This lavash is a crisp, flaky cracker-bread rather than the soft, foldable type. It's great with Armenian string cheese – or any cheese you like – and goes great with a cup of your favorite coffee or tea.
Servings 6 ‘loaves’


  • 8 cups all-purpose flour
  • 1 Tbsp. salt
  • 1 Tbsp. baking powder Measure a heaping Tbsp. of Baking Powder
  • 2 Tbsp. sugar
  • ½ Lb. unsalted butter melted – 1/2 lb. of butter is 2 sticks
  • 3 cups warm water

Egg Wash

  • 1 egg, beaten Mix egg with a little water.


  • Place the flour in a large mixing bowl. Sift the salt, baking powder,and sugar into the flour. Stir well.
  • Add the melted butter and MOST of the water.
  • Mix well until a dough forms. If the dough seems too dry, add some of the remaining water and continue to mix.
  • Knead the dough on a lightly floured surface until smooth.
  • Divide the dough into 6 balls.
  • Roll one ball of dough at a time into a rectangle shape, 1/4" thick, that will fit on a 16"x12" baking sheet. NOTE: Depending on how thick or thin the dough is rolled out, will determine whether the lavash will be chewy or crispy. Either way, it'll be great!
  • Fold the rectangle-shaped dough into thirds, then in thirds again, creating a little bundle.
  • Re-roll each bundle into a large 1/4" thick rectangle again. (This process helps to create flaky layers.) Place rolled dough on an ungreased 16"x12" baking sheet.
  • Preheat the oven to 425°F.
  • Brush the entire surface of the dough with egg wash.
  • Bake on the lower oven rack for about 15 minutes, or until bottom starts to brown. (If you notice bubbles forming on the dough within the first few minutes of baking, carefully deflate the bubbles with the tip of a knife.)
  • Move the tray to the upper oven rack for about another 5 to 10, or until the top becomes a golden brown.
  • Remove from oven. Cool completely on wire racks. Using a sharp, serrated knife, carefully cut each 'loaf' into 12 or 16 pieces.
  • Continue this process until all balls of dough have been shaped and baked.
  • Store in an airtight container.
  • Serve lavash with assorted cheeses, fruit, and your favorite coffee or tea!
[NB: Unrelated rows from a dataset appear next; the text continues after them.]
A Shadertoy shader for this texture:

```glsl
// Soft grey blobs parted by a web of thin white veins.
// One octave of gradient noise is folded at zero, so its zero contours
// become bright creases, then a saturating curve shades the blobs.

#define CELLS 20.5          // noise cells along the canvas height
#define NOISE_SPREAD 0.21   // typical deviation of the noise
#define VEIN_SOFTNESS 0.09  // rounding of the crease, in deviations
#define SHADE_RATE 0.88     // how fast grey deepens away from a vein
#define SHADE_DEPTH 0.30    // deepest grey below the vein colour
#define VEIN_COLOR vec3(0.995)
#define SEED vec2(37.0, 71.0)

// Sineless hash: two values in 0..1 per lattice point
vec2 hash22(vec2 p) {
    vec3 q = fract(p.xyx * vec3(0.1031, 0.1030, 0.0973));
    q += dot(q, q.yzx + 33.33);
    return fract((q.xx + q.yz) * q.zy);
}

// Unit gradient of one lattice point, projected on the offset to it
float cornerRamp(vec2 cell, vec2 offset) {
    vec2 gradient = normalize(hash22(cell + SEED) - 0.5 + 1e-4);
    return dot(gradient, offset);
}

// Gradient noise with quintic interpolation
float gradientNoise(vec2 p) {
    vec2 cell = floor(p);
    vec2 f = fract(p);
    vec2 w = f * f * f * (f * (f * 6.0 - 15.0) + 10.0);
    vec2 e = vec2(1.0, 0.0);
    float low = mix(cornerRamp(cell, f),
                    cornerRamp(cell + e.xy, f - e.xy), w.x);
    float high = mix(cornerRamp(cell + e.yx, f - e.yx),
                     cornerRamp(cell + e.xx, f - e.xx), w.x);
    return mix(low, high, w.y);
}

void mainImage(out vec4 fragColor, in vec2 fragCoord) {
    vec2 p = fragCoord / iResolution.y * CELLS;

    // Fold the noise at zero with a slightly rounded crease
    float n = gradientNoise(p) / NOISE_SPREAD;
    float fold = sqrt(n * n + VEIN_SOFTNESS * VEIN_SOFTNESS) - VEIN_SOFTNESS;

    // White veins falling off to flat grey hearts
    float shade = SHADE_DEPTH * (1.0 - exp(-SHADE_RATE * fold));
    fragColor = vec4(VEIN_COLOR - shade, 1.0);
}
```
Before using the baking powder, test it to make sure it is active. To do this, sprinkle a little baking powder in a half cup of water. The powder should begin to bubble and foam. If it doesn’t, the baking powder should be discarded.

View Comments

Recent Posts

Easter Menu Planning? Look no further!

  I don’t know about you, but in our family, we’re all about tradition when…

1 month ago

St. Sarkis Day and 3 celebratory recipes

It’s that time of year again! St. Sarkis Day, the moveable feast day on the…

3 months ago

A Traditional Recipe for Armenian Christmas Eve – Nevik

Way back in 2010 Ara Kassabian shared his family’s recipe for Nevik with The Armenian…

4 months ago

Thanksgiving Recipes Revisited

With Thanksgiving Day just hours away, I thought I’d share a few of our favorite,…

5 months ago

George Mardikian’s Chicken Tchakhokhbelli recipe, dish favored by Georgian princes.

My family and I had the distinct honor of meeting George Mardikian at his restaurant,…

10 months ago

Antonio Tahhan and his recipe for Kbeibat, Middle Eastern dumplings

My first encounter with Antonio (Tony) Tahhan, the Syrian-American food writer, researcher, and storyteller, spans…

10 months ago

This website uses cookies. find out more.